ENTRIES PROVIDED:
========================================

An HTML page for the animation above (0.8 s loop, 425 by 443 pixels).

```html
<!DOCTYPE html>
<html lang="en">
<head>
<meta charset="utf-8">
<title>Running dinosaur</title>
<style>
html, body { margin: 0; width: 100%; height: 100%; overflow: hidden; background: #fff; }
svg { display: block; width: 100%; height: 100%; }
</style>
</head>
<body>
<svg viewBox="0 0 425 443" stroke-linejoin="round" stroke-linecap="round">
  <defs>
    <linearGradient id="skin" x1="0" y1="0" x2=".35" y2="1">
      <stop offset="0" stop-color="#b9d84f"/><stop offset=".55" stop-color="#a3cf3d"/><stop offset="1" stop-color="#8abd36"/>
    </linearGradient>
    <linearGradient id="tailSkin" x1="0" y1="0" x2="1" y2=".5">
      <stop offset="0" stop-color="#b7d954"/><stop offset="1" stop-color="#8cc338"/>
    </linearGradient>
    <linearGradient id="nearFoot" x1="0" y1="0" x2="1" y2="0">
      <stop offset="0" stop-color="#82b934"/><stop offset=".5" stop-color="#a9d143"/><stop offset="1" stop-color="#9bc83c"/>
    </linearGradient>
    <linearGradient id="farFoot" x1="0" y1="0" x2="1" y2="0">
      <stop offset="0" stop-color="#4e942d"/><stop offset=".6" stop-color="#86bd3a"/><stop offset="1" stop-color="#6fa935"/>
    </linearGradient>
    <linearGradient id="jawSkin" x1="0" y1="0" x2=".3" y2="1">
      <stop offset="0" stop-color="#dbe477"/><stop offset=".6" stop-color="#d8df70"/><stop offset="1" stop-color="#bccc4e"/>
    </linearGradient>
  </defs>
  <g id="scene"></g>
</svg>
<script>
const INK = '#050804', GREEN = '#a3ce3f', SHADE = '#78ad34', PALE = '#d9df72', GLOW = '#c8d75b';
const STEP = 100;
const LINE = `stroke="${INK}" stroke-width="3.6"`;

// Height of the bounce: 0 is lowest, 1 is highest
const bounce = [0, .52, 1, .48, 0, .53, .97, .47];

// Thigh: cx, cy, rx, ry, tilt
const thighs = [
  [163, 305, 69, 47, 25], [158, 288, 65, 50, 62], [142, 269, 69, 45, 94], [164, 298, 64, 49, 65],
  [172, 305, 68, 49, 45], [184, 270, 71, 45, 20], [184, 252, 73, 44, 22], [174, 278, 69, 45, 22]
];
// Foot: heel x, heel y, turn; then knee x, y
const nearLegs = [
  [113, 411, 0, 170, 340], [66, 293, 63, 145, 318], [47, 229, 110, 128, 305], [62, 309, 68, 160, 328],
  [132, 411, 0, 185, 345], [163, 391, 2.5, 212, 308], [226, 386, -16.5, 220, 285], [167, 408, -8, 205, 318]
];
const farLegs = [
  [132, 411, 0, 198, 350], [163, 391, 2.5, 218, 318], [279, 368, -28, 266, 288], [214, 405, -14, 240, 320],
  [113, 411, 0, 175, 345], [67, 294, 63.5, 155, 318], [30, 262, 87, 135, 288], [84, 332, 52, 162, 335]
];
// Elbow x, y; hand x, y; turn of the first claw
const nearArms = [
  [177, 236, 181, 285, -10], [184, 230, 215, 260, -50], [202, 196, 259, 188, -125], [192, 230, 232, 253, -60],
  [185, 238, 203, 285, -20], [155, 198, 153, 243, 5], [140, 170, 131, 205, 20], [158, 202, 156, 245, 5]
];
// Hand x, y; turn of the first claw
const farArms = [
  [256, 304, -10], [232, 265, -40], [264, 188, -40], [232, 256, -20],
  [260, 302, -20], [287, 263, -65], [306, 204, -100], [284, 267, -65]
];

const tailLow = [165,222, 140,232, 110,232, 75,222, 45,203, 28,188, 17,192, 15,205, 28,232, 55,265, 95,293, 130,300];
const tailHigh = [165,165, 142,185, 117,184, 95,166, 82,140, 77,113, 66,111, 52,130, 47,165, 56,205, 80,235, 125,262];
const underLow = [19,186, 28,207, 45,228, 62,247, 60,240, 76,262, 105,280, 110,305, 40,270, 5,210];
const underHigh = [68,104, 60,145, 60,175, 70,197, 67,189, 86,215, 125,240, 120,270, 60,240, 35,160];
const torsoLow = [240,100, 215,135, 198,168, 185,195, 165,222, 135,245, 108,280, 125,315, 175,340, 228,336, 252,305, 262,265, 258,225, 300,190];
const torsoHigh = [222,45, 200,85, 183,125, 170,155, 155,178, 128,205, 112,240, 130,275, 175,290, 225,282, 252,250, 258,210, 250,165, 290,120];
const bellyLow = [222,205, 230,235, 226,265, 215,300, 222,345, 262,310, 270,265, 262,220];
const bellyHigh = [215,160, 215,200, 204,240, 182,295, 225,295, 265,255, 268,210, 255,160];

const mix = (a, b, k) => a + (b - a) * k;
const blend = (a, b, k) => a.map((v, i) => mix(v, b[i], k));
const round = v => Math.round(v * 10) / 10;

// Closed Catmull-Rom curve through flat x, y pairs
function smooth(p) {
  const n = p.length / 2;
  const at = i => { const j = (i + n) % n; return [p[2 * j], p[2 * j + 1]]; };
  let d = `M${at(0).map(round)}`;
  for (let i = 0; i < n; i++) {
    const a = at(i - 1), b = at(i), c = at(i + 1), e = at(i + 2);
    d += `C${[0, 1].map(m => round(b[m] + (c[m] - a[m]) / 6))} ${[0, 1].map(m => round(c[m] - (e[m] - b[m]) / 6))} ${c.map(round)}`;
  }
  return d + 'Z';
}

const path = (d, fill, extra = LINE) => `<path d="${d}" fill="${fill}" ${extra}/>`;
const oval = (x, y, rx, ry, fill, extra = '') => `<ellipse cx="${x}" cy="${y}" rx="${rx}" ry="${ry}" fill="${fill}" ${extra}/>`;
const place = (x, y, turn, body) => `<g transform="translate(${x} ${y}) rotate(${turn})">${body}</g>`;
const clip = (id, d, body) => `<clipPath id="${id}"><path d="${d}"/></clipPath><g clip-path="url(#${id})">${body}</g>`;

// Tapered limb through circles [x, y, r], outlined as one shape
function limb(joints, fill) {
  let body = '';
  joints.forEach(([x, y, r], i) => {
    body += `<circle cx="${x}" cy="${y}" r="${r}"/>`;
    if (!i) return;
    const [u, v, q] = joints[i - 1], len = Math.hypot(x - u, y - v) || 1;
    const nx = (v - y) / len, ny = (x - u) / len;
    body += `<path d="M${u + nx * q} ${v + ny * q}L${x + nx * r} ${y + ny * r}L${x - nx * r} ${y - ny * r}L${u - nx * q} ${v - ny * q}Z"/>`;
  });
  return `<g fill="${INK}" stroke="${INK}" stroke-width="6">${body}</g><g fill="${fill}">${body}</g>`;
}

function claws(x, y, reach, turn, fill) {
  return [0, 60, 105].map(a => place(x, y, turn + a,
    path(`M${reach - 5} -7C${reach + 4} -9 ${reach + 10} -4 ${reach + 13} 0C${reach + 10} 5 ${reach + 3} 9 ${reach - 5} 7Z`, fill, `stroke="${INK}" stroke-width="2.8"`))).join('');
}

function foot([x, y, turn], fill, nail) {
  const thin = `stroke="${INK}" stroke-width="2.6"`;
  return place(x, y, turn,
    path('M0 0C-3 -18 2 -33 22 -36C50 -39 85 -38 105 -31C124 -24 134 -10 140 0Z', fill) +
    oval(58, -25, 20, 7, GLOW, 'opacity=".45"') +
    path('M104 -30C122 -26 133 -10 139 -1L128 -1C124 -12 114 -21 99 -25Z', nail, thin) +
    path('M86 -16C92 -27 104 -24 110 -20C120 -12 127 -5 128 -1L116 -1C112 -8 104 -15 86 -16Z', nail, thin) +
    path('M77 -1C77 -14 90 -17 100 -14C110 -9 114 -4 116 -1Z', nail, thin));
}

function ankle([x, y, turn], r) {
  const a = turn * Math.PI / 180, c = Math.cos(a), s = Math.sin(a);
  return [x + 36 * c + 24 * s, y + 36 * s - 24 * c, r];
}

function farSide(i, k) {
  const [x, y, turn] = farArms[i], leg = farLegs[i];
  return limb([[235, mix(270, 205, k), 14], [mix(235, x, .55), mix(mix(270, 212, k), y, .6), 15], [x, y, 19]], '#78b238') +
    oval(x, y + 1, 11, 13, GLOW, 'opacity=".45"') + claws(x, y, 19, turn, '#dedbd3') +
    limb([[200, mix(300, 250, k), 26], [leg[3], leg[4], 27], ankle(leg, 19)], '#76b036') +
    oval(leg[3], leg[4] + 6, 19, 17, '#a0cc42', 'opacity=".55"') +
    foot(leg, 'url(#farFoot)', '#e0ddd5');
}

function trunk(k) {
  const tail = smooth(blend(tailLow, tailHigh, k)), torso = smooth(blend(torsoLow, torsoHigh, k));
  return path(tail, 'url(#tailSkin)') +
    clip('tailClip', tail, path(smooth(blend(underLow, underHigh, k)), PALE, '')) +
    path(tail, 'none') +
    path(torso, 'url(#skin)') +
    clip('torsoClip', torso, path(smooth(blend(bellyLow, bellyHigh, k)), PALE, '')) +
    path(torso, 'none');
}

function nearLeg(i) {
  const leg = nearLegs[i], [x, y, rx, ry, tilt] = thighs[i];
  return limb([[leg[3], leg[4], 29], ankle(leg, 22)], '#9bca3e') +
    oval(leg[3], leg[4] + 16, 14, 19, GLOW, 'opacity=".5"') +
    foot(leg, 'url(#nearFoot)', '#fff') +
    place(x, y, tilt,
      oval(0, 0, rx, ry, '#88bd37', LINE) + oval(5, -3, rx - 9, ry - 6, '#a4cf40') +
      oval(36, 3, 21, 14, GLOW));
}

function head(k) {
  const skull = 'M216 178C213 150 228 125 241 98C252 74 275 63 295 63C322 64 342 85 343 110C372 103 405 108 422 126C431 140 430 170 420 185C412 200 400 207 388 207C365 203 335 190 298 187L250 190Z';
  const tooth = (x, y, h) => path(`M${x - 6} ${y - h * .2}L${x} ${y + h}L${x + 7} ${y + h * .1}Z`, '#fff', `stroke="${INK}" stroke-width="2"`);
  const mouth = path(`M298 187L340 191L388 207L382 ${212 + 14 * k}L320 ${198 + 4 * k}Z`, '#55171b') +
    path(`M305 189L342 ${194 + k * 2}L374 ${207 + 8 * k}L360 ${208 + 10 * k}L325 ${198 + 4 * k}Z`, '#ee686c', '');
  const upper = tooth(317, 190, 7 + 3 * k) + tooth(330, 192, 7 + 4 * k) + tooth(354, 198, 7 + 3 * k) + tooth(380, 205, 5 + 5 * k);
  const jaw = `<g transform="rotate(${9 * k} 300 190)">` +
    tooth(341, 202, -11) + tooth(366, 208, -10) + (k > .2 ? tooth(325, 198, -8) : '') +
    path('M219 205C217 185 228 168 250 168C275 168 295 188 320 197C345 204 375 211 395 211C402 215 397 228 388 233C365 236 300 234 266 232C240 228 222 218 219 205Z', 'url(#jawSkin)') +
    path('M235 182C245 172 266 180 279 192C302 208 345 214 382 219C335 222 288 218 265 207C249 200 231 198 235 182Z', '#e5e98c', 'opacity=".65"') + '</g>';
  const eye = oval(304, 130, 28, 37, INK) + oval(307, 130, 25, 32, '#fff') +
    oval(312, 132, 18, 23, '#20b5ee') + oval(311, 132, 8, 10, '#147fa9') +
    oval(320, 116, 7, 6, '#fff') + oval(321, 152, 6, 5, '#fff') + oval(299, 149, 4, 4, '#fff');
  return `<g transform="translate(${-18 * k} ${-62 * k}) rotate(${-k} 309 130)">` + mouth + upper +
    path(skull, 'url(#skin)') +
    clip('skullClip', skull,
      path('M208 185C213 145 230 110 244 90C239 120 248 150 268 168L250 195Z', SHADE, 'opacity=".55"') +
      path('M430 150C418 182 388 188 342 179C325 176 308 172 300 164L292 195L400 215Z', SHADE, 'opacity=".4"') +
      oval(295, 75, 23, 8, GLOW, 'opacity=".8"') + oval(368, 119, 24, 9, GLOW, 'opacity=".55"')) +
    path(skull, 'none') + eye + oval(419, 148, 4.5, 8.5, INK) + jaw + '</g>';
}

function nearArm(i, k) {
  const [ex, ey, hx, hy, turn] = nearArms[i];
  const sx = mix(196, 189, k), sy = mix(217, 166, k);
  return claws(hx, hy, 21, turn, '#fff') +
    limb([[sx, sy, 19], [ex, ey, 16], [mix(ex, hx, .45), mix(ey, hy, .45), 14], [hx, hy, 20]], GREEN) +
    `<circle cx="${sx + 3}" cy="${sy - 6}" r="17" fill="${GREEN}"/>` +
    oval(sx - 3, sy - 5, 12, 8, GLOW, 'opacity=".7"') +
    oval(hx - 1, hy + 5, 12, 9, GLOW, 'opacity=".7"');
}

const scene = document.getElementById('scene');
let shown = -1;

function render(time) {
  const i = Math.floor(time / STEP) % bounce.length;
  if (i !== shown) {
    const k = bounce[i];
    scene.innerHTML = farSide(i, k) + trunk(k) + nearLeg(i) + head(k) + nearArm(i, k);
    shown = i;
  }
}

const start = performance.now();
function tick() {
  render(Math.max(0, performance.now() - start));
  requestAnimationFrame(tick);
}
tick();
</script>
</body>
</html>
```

========================================

EXERCISE DETAILS: Please report every line in the entries above that holds the string "STEP".

OUTPUT FOR THIS TASK:
const STEP = 100;
  const i = Math.floor(time / STEP) % bounce.length;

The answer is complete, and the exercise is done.